• 5 With respect to Dr. O'Neal's testimony, the trial court noted that plaintiff was given ample opportunity to depose him or call him to testify as an expert on his own behalf after defendant gave notice that he was withdrawing the doctor as an expert witness for the defense. On these facts, the court did not err in granting defendant's motion in limine precluding plaintiff from presenting evidence that Dr. O'Neal's discovery deposition was a basis for opinions of the parties' testifying experts and that Dr. O'Neal's treatise on the diabetic foot was authoritative and readily available to defendant. In addition, there was no basis for giving the jury a "missing witness" instruction as suggested by plaintiff.

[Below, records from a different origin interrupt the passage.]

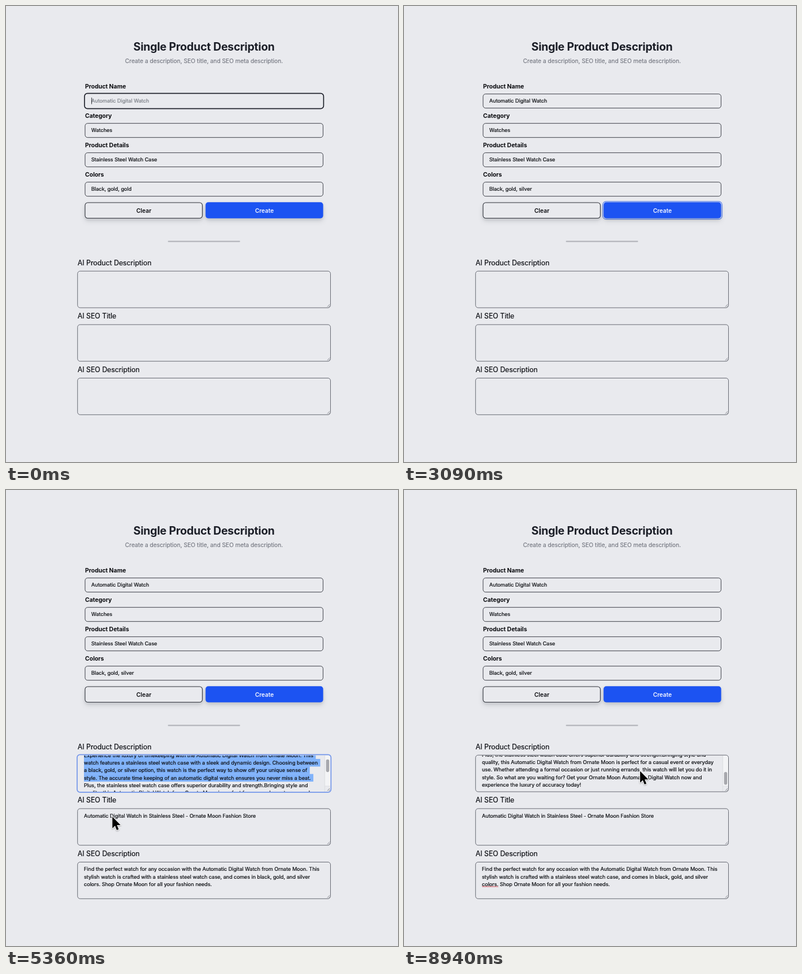
An HTML page that plays this animation: 694 by 807 pixels, repeating every 8970 ms.

```html
<!DOCTYPE html>
<html lang="en">
<head>
<meta charset="utf-8">
<title>Single Product Description</title>
<style>
  html, body { margin: 0; width: 100%; height: 100%; overflow: hidden; background: #e9eaee; }
  svg { display: block; width: 694px; height: 807px; font-family: Inter, Roboto, sans-serif; }
  text { white-space: pre; }
  .title { font-size: 19.6px; font-weight: 700; letter-spacing: -.2px; fill: #1b1e27; text-anchor: middle; }
  .sub { font-size: 10.25px; fill: #72757f; stroke: #72757f; stroke-width: .15px; text-anchor: middle; }
  .label { font-size: 10.5px; font-weight: 700; letter-spacing: -.04px; fill: #0b0c10; }
  .head { font-size: 12.5px; letter-spacing: -.1px; fill: #0d0f14; stroke: #0d0f14; stroke-width: .2px; }
  .body { font-size: 9.09px; fill: #0e1014; stroke: #0e1014; stroke-width: .24px; }
  .body.hint { fill: #7d8088; stroke: #7d8088; }
  .btn { font-size: 10.3px; font-weight: 600; text-anchor: middle; }
  .shadow { filter: drop-shadow(0 5px 4px rgba(30, 35, 50, .13)) drop-shadow(0 2px 2px rgba(30, 35, 50, .1)); }
  .pointer { filter: drop-shadow(0 1.5px 1.2px rgba(0, 0, 0, .3)); }
</style>
</head>
<body>
<svg id="stage" viewBox="0 0 694 807"></svg>
<script>
const LOOP = 8970;
const LINE = 13.33;
const BRAND = "Ornate Moon";
const NAME = "Automatic Digital Watch";
const stage = document.getElementById("stage");

function add(tag, attrs, parent = stage) {
  const el = document.createElementNS("http://www.w3.org/2000/svg", tag);
  for (const key in attrs) el.setAttribute(key, attrs[key]);
  parent.appendChild(el);
  return el;
}
function label(cls, x, y, str, parent = stage, fill) {
  const el = add("text", { class: cls, x, y }, parent);
  if (fill) el.setAttribute("fill", fill);
  el.textContent = str;
  return el;
}
function box(x, y, width, height, rx, attrs = {}, parent = stage) {
  return add("rect", { x, y, width, height, rx, fill: "none", ...attrs }, parent);
}
const show = (el, on) => el.setAttribute("display", on ? "inline" : "none");
const clamp = (v, lo, hi) => Math.max(lo, Math.min(hi, v));
const setText = (el, str) => { if (el.textContent !== str) el.textContent = str; };

// Form
label("title", 350.5, 79, "Single Product Description");
label("sub", 350.5, 100.8, "Create a description, SEO title, and SEO meta description.");
const fields = [
  ["Product Name", NAME],
  ["Category", "Watches"],
  ["Product Details", "Stainless Steel Watch Case"],
  ["Colors", "Black, gold, gold"]
].map(([name, value], i) => {
  const y = 52 * i;
  label("label", 140, 146 + y, name);
  return {
    frame: box(140, 155.7 + y, 421.3, 25, 4.5, { stroke: "#3a3d45" }),
    ring: box(139, 154.7 + y, 423.3, 27, 5.2, { stroke: "#20232c", "stroke-width": 1.7 }),
    text: label("body", 151, 171.4 + y, value)
  };
});

box(140, 348, 207.6, 27.5, 4.8, { fill: "#e9eaee", stroke: "#30333b", "stroke-width": 1.1, class: "shadow" });
const createRing = box(351.7, 345.8, 211.5, 31.6, 6, { fill: "#e3e8f6", stroke: "#5c84ec", "stroke-width": 1.2 });
box(353.3, 347.3, 208.2, 28.4, 4.8, { fill: "#1c53f2", class: "shadow" });
label("btn", 244, 365.7, "Clear", stage, "#0b0c10");
label("btn", 457.5, 365.7, "Create", stage, "#f5f7ff");
box(286.5, 415.5, 128, 2.2, 1.1, { fill: "#b4b5bb" });

// Result areas
const lines = [
  `Experience the luxury of timekeeping with the ${NAME} from ${BRAND}. This`,
  "watch features a stainless steel watch case with a sleek and dynamic design. Choosing between",
  "a black, gold, or silver option, this watch is the perfect way to show off your unique sense of",
  "style. The accurate time keeping of an automatic digital watch ensures you never miss a beat.",
  "Plus, the stainless steel watch case offers superior durability and strength.Bringing style and",
  `quality, this ${NAME} from ${BRAND} is perfect for a casual event or everyday`,
  "use. Whether attending a formal occasion or just running errands, this watch will let you do it in",
  `style. So what are you waiting for? Get your ${BRAND} ${NAME} now and`,
  "experience the luxury of accuracy today!"
];
const metaLines = [
  `Find the perfect watch for any occasion with the ${NAME} from ${BRAND}. This`,
  "stylish watch is crafted with a stainless steel watch case, and comes in black, gold, and silver",
  `colors. Shop ${BRAND} for all your fashion needs.`
];
const areaTop = [469.2, 563.9, 658.5];
const clip = add("clipPath", { id: "view" }, add("defs", {}));
box(127, 469.7, 447, 64.2, 4, { fill: "#000" }, clip);

const results = add("g", {});
const view = add("g", { "clip-path": "url(#view)" }, results);
const scroller = add("g", {}, view);
const marks = lines.map((_, i) => box(138, 475 + i * LINE, 0, LINE + .2, 0, { fill: "#80b2fa" }, scroller));
const rows = lines.map((str, i) => label("body", 138, 485 + i * LINE, str, scroller));
box(564.3, 469.7, 10, 54.3, 0, { fill: "#f3f4f6" }, view);
add("path", { d: "M564.3 469V534M564.3 524H574", stroke: "#d9dadf", "stroke-width": .8 }, view);
const thumb = box(566.6, 471.5, 5.6, 22.5, 2.8, { fill: "#a7a8ad" }, view);
label("body", 138, 579.6, `${NAME} in Stainless Steel - ${BRAND} Fashion Store`, results);
const meta = metaLines.map((str, i) => label("body", 138, 674.4 + i * LINE, str, results));
let wave = "M138 702";
for (let x = 138; x < 164; x += 2.6) wave += "q.65 -1.5 1.3 0t1.3 0";
const squiggle = add("path", { d: wave, fill: "none", stroke: "#e0414d", "stroke-width": .9 }, results);

const areas = areaTop.map((y, i) => {
  label("head", 126.8, y - 10.5, ["AI Product Description", "AI SEO Title", "AI SEO Description"][i]);
  add("path", { d: `M568.8 ${y + 63.2}l4.4 -4.6M571.4 ${y + 63.4}l2 -2.1`, stroke: "#70737b", "stroke-width": .8 });
  return {
    frame: box(126.7, y, 447.8, 64.8, 4.5, { stroke: "#666972" }),
    ring: box(125.9, y - .8, 449.5, 66.4, 5, { stroke: "#7396ea", "stroke-width": 1.7 })
  };
});

const caret = add("rect", { width: .9, height: 11.5, fill: "#16181e" });

// Mouse
const arrow = add("path", {
  class: "pointer", d: "M0 0V20.4L4.7 16 7.8 23.6 11.2 22.2 8.1 14.7H14.6Z",
  fill: "#000", stroke: "#fff", "stroke-width": 2, "paint-order": "stroke", "stroke-linejoin": "round"
});
const beam = add("g", {});
for (const [stroke, width] of [["#f5f5f7", 3.4], ["#111", 1.6]])
  add("path", {
    d: "M-4.8 -11.2Q0 -11.2 0 -8Q0 -11.2 4.8 -11.2M0 -8V8M-4.8 11.2Q0 11.2 0 8Q0 11.2 4.8 11.2M-2.6 3.2H2.6",
    fill: "none", stroke, "stroke-width": width, "stroke-linecap": "round"
  }, beam);

// time, x, y
const track = [
  [4480, 338, 352], [4600, 328, 354], [4850, 309, 393], [4910, 309, 393], [5150, 139, 479],
  [5220, 139, 479], [5430, 205, 612], [5600, 230, 606], [5820, 245, 562], [5960, 245, 562],
  [6360, 318, 665], [6600, 364.5, 721.5], [6780, 364.5, 721.5], [7040, 656, 655],
  [7140, 656, 655], [7820, 418, 497.5]
];
function mouseAt(t) {
  const i = track.findIndex(p => p[0] > t);
  if (i < 0) return track[track.length - 1].slice(1);
  const [t0, x0, y0] = track[i - 1], [t1, x1, y1] = track[i];
  const u = (t - t0) / (t1 - t0), k = u * u * (3 - 2 * u);
  return [x0 + (x1 - x0) * k, y0 + (y1 - y0) * k];
}

function colorsAt(t) {
  const full = "Black, gold, gold", keep = "Black, gold, ";
  if (t < 2200) return full.slice(0, full.length - clamp(Math.floor((t - 1850) / 75), 0, 4));
  return keep + "silver".slice(0, clamp(Math.floor((t - 2200) / 75), 0, 6));
}

function placeCaret(el, chars, on) {
  show(caret, on);
  const x = +el.getAttribute("x") + (chars ? el.getSubStringLength(0, chars) : 0);
  caret.setAttribute("x", x + .2);
  caret.setAttribute("y", el.getAttribute("y") - 9.2);
}

function render(t) {
  const typed = clamp(Math.floor((t - 250) / 52), 0, NAME.length);
  const focus = t < 1600 ? 0 : t < 2780 ? 3 : -1;
  setText(fields[0].text, typed ? NAME.slice(0, typed) : NAME);
  fields[0].text.classList.toggle("hint", !typed);
  setText(fields[3].text, colorsAt(t));
  fields.forEach((f, i) => {
    show(f.ring, i === focus);
    show(f.frame, i !== focus);
  });
  show(createRing, t >= 2780 && t < 3750);
  show(results, t >= 3750);
  show(squiggle, t >= 6480);

  const area = t >= 5180 && t < 6480 ? 0 : t >= 6480 && t < 7100 ? 2 : -1;
  areas.forEach((a, i) => {
    show(a.ring, i === area);
    show(a.frame, i !== area);
  });

  const picked = area === 0 ? clamp(Math.floor((t - 5220) / 35), 0, 9) : 0;
  marks.forEach((m, i) => {
    const extra = i < 8 ? 4.4 : .4;
    m.setAttribute("width", i < picked ? rows[i].getComputedTextLength() + extra : 0);
  });
  const scroll = clamp((t - 5320) / 220, 0, 1);
  scroller.setAttribute("transform", `translate(0 ${-scroll * 5 * LINE})`);
  thumb.setAttribute("y", 471.5 + scroll * 27.5);

  if (focus === 0) placeCaret(fields[0].text, typed, true);
  else if (focus === 3) placeCaret(fields[3].text, fields[3].text.textContent.length, true);
  else if (area === 2) placeCaret(meta[2], metaLines[2].length, t < 6980);
  else show(caret, false);

  show(arrow, false);
  show(beam, false);
  if (t < track[0][0]) return;
  const [x, y] = mouseAt(t);
  const dragging = t > 5300 && t < 5960;
  const inside = x > 126 && x < 575 && areaTop.some(top => y > top && y < top + 65);
  const shape = inside && !dragging && t < 7400 ? beam : arrow;
  show(shape, true);
  shape.setAttribute("transform", `translate(${x} ${y})`);
}

const start = performance.now();
function tick() {
  render((performance.now() - start) % LOOP);
  requestAnimationFrame(tick);
}
render(0);
requestAnimationFrame(tick);
</script>
</body>
</html>
```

Finally, any error in defense counsel's closing argument did not rise to the level of reversible error and was waived by plaintiff's failure to lodge a timely objection.
For these reasons, we reverse the judgment of the circuit court and herewith enter judgment on the jury's verdict.

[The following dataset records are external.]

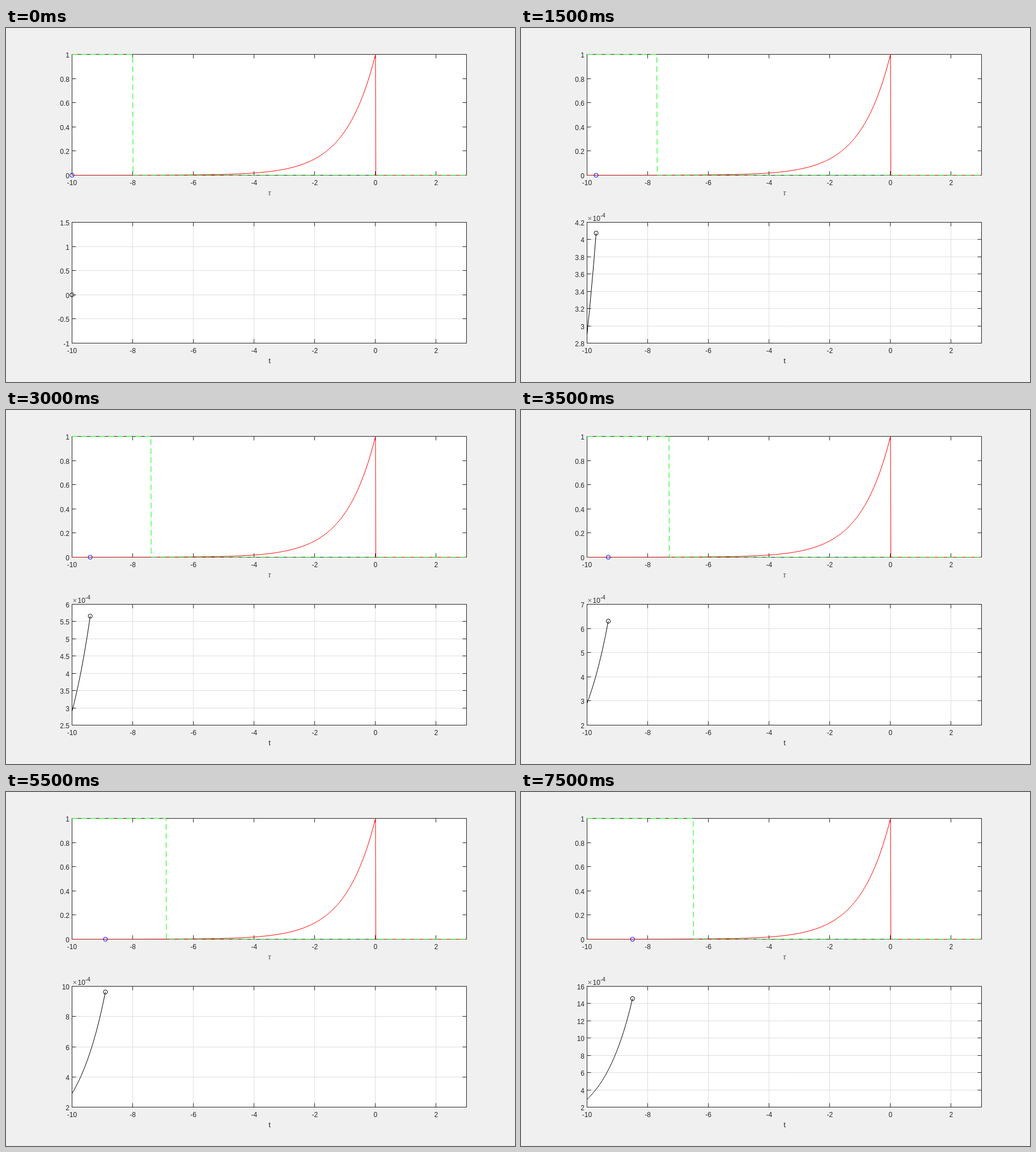
Animation, 898 px wide and 624 px high, one loop 8000 ms. Source, as an HTML page with a canvas:

```html
<!DOCTYPE html>
<html>
<head>
<meta charset="utf-8">
<style>
html, body { margin: 0; width: 100%; height: 100%; overflow: hidden; background: #f0f0f0; }
canvas { display: block; }
</style>
</head>
<body>
<canvas id="stage" width="898" height="624"></canvas>
<script>
const ctx = document.getElementById('stage').getContext('2d');
const LEFT = 116.5, RIGHT = 812.5, HEIGHT = 213, TOP1 = 46.5, TOP2 = 342.5;
const INK = '#262626', SANS = '"Liberation Sans", Arial, sans-serif';
const STEP_MS = 500, STEPS = 16;

const px = t => LEFT + (t + 10) * (RIGHT - LEFT) / 13;
const snap = v => Math.floor(v + 0.01) + 0.5;
// Convolution result, in units of 1e-4
const result = t => (Math.exp(t + 2) - Math.exp(-10)) * 1e4;

function stroke(points, color, width = 1, dash = []) {
  ctx.beginPath();
  points.forEach(([x, y]) => ctx.lineTo(x, y));
  ctx.strokeStyle = color;
  ctx.lineWidth = width;
  ctx.setLineDash(dash);
  ctx.stroke();
  ctx.setLineDash([]);
}

function circle(x, y, color) {
  ctx.beginPath();
  ctx.arc(x, y, 3.6, 0, 7);
  ctx.strokeStyle = color;
  ctx.lineWidth = 1;
  ctx.stroke();
}

function text(str, x, y, align = 'center', font = '12px ' + SANS, color = INK) {
  ctx.font = font;
  ctx.textAlign = align;
  ctx.fillStyle = color;
  ctx.fillText(str, x, y);
}

// Smallest 1-2-5 step that needs at most seven intervals
function autoScale(min, max) {
  for (const step of [0.05, 0.1, 0.2, 0.5, 1, 2, 5]) {
    const lo = Math.floor(min / step + 1e-9), hi = Math.ceil(max / step - 1e-9);
    if (hi - lo <= 7) return { lo: lo * step, hi: hi * step, step };
  }
}

function axes(top, { lo, hi, step }, grid) {
  const bottom = top + HEIGHT, n = Math.round((hi - lo) / step);
  ctx.fillStyle = '#fff';
  ctx.fillRect(LEFT, top, RIGHT - LEFT, HEIGHT);
  for (let t = -10; t <= 2; t += 2) {
    const x = snap(px(t));
    if (grid && t > -10) stroke([[x, top], [x, bottom]], '#dedede');
    stroke([[x, bottom], [x, bottom - 7]], INK);
    stroke([[x, top], [x, top + 7]], INK);
    text(t, px(t), bottom + 17);
  }
  for (let i = 0; i <= n; i++) {
    const y = snap(bottom - i * HEIGHT / n);
    if (grid && i > 0 && i < n) stroke([[LEFT, y], [RIGHT, y]], '#dedede');
    stroke([[LEFT, y], [LEFT + 7, y]], INK);
    stroke([[RIGHT, y], [RIGHT - 7, y]], INK);
    text(+(lo + i * step).toFixed(2), 112, y + 5, 'right');
  }
  ctx.strokeStyle = INK;
  ctx.lineWidth = 1;
  ctx.strokeRect(LEFT, top, RIGHT - LEFT, HEIGHT);
}

function drawSignals(t) {
  const base = TOP1 + HEIGHT, decay = [];
  axes(TOP1, { lo: 0, hi: 1, step: 0.2 }, false);
  for (let i = -200; i <= 0; i++) decay.push([px(i / 20), base - HEIGHT * Math.exp(i / 20)]);
  decay.push([px(0.01), base], [RIGHT, base]);
  stroke(decay, '#f00');
  stroke([[LEFT, TOP1], [px(t + 2), TOP1], [px(t + 2.01), base], [RIGHT, base]], '#0f0', 1, [10, 6]);
  stroke([[LEFT, base], [RIGHT, base]], 'rgba(38,38,38,.3)');
  circle(px(t), base, '#00f');
  text('τ', 465, 295, 'center', 'italic 15px "Liberation Serif", serif', '#555');
}

function drawResult(step) {
  const scale = step ? autoScale(result(-10), result(-10 + step / 10)) : { lo: -1, hi: 1.5, step: 0.5 };
  const py = v => TOP2 + HEIGHT * (scale.hi - v) / (scale.hi - scale.lo);
  axes(TOP2, scale, true);
  text('t', 465, 591, 'center', '13.3px ' + SANS);
  if (!step) return circle(LEFT, py(0), '#000');

  text('×', 117.5, 340, 'left', '13px ' + SANS, '#666');
  text('10', 126.5, 340, 'left');
  text('-4', 140, 334, 'left', '10px ' + SANS);
  const curve = [];
  for (let i = 0; i <= step; i++) curve.push([px(-10 + i / 10), py(result(-10 + i / 10))]);
  stroke(curve, '#000');
  circle(...curve[step], '#000');
}

function frame() {
  const step = Math.floor(performance.now() / STEP_MS) % STEPS;
  ctx.fillStyle = '#f0f0f0';
  ctx.fillRect(0, 0, 898, 624);
  drawSignals(-10 + step / 10);
  drawResult(step);
  requestAnimationFrame(frame);
}
frame();
</script>
</body>
</html>
```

Reversed; judgment entered.
I agree with the majority of the court that the judgment of the trial court granting a new trial should be reversed. However, the majority seems to either hold or assume that the trial court erred in failing to respond affirmatively to the jury's questions. If the majority's opinion may be construed as merely assuming for the purpose of argument that the trial court's action in declining to offer additional instruction to the jury "might" be error, then I would agree with the decision completely. To the extent that the opinion suggests the trial court's action was an abuse of discretion and hence erroneous but not sufficiently erroneous to constitute plain error, then I disagree with the holding.
In my opinion the court acted properly in declining to instruct the jury further and whatever confusion resulted was not a failure of instruction but a failure of argument. Plaintiff's emphasis on amputation both as evidence and argument before the jury may have tended to obscure the issues, but in the final analysis, the jury recognized the substance of the facts the plaintiff was required to prove and found such proof wanting.
GORMAN, J., concurs.